*ACTION ITEM*: Using the entries below, copy out all lines where "absolute" is found.
BEGIN SOURCE RECORDS
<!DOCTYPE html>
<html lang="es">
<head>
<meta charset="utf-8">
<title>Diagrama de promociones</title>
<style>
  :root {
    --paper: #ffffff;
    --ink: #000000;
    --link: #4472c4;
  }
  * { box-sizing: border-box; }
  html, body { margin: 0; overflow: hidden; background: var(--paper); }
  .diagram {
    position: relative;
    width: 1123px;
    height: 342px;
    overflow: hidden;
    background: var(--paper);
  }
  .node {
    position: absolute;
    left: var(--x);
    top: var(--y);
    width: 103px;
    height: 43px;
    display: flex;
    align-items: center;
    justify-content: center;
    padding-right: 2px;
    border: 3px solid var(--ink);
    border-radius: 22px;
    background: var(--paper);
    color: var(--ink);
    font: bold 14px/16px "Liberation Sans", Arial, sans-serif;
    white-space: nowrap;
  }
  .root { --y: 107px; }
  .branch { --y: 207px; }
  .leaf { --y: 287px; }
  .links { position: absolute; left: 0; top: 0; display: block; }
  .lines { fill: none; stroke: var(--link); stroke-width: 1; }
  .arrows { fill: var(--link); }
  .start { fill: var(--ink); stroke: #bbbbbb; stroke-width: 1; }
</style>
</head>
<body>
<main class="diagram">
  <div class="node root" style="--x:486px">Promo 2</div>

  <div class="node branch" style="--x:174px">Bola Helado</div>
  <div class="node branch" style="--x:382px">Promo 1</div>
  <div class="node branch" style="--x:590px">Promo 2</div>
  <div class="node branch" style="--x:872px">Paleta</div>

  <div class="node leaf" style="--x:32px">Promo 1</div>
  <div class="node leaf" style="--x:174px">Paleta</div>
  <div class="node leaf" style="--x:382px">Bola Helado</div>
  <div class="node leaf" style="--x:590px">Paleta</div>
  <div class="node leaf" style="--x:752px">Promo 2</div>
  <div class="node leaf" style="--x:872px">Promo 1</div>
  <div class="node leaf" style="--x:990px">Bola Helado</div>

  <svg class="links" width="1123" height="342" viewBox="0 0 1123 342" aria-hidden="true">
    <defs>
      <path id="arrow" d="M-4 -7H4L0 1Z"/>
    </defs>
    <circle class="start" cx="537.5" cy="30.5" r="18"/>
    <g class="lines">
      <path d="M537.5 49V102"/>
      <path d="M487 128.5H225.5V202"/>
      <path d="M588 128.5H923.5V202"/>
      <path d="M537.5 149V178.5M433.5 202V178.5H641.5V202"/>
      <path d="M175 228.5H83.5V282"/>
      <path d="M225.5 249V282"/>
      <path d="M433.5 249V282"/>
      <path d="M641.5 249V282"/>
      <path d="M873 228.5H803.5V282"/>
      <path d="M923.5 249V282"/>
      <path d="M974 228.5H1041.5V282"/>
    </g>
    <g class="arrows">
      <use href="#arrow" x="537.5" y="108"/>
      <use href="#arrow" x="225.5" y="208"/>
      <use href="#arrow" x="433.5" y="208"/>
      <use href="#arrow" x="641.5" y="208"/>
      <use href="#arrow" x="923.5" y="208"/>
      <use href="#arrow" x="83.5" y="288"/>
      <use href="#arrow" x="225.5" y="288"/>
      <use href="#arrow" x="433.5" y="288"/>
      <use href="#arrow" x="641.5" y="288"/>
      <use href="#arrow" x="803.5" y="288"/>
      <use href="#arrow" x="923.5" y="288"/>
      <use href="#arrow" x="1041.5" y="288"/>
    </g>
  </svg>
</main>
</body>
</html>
END SOURCE RECORDS
*EXERCISE RESULT*:
    position: absolute;
  .links { position: absolute; left: 0; top: 0; display: block; }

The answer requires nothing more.